Stored data entries:
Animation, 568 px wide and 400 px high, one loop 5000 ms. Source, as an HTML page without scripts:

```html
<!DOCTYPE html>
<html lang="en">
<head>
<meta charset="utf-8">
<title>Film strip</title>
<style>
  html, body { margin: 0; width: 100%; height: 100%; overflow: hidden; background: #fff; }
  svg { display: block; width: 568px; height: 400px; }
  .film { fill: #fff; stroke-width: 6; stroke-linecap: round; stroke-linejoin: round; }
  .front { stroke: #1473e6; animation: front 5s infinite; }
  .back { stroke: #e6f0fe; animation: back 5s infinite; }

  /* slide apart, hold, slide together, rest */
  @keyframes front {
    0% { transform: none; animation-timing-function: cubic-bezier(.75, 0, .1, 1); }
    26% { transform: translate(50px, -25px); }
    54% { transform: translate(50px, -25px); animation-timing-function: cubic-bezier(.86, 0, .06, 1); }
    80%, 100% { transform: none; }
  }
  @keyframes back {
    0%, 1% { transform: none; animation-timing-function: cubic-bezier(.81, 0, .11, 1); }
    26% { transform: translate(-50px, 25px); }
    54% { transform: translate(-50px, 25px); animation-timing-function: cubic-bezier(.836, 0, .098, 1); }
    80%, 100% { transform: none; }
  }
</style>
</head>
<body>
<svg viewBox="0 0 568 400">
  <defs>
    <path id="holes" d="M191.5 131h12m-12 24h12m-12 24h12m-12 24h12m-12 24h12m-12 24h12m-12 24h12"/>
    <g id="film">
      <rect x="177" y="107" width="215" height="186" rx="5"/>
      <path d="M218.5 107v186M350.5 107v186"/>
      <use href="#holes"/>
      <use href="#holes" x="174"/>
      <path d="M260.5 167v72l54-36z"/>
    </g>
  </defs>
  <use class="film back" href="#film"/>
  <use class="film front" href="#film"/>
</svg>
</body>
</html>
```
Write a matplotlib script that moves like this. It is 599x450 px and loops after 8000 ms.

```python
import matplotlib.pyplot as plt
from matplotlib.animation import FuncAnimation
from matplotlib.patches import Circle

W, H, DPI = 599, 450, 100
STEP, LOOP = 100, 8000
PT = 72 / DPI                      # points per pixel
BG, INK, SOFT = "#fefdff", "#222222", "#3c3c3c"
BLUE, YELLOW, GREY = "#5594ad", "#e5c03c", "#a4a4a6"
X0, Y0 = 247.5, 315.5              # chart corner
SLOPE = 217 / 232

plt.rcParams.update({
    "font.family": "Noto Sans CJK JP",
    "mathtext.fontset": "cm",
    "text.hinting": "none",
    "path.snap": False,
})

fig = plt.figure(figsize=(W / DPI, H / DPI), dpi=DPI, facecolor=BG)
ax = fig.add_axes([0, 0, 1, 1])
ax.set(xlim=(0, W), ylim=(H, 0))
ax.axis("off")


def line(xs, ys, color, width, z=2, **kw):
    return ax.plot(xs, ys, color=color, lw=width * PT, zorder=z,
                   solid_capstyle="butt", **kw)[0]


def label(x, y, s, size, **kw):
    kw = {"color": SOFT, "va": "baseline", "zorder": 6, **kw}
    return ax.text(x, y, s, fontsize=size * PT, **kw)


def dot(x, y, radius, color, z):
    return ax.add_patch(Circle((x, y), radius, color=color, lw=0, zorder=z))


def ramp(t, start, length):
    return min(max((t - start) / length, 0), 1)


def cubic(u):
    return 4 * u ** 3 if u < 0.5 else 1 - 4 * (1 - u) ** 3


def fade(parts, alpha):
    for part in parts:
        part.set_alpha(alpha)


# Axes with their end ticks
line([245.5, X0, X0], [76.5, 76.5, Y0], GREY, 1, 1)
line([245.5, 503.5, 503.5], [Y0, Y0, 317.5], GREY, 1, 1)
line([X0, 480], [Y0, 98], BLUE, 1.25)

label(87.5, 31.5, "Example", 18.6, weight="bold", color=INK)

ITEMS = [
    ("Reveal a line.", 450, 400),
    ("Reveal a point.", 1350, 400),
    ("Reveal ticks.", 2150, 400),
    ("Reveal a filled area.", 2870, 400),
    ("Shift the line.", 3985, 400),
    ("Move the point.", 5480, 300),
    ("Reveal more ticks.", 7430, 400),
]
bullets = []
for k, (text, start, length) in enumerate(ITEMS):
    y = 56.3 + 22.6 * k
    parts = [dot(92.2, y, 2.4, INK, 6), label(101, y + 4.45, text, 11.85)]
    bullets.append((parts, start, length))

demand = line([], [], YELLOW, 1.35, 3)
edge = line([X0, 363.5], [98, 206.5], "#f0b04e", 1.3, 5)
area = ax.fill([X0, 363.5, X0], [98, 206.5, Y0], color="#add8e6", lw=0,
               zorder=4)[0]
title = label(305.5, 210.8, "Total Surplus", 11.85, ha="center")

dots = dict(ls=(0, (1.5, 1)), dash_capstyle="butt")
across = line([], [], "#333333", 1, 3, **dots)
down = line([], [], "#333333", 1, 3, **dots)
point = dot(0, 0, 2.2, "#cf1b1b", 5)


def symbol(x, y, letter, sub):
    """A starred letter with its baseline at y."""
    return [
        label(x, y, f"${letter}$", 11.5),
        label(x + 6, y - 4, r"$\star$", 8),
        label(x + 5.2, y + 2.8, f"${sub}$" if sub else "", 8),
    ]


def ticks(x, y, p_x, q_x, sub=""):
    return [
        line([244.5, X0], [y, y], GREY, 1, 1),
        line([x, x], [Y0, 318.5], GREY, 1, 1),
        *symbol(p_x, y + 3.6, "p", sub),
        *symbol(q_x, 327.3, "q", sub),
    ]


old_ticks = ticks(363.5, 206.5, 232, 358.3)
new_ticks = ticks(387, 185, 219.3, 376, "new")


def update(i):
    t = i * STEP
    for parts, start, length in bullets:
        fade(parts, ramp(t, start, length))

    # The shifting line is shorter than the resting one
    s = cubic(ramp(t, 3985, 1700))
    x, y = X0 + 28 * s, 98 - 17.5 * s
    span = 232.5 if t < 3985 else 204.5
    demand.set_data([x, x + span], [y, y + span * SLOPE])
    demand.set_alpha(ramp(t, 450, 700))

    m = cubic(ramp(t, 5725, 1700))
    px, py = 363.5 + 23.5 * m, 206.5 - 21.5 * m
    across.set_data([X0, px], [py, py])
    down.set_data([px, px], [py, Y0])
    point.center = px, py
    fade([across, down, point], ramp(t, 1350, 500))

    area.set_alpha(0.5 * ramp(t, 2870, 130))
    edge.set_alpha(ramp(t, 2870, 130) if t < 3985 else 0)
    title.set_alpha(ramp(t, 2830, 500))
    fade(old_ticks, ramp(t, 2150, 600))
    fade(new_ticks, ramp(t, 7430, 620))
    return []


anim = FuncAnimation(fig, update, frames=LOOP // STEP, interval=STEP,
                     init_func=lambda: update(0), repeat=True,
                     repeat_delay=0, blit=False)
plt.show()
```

Exercise directions -> From the data above, copy each line with the string "fade" in it.

Expected answer ->
def fade(parts, alpha):
        fade(parts, ramp(t, start, length))
    fade([across, down, point], ramp(t, 1350, 500))
    fade(old_ticks, ramp(t, 2150, 600))
    fade(new_ticks, ramp(t, 7430, 620))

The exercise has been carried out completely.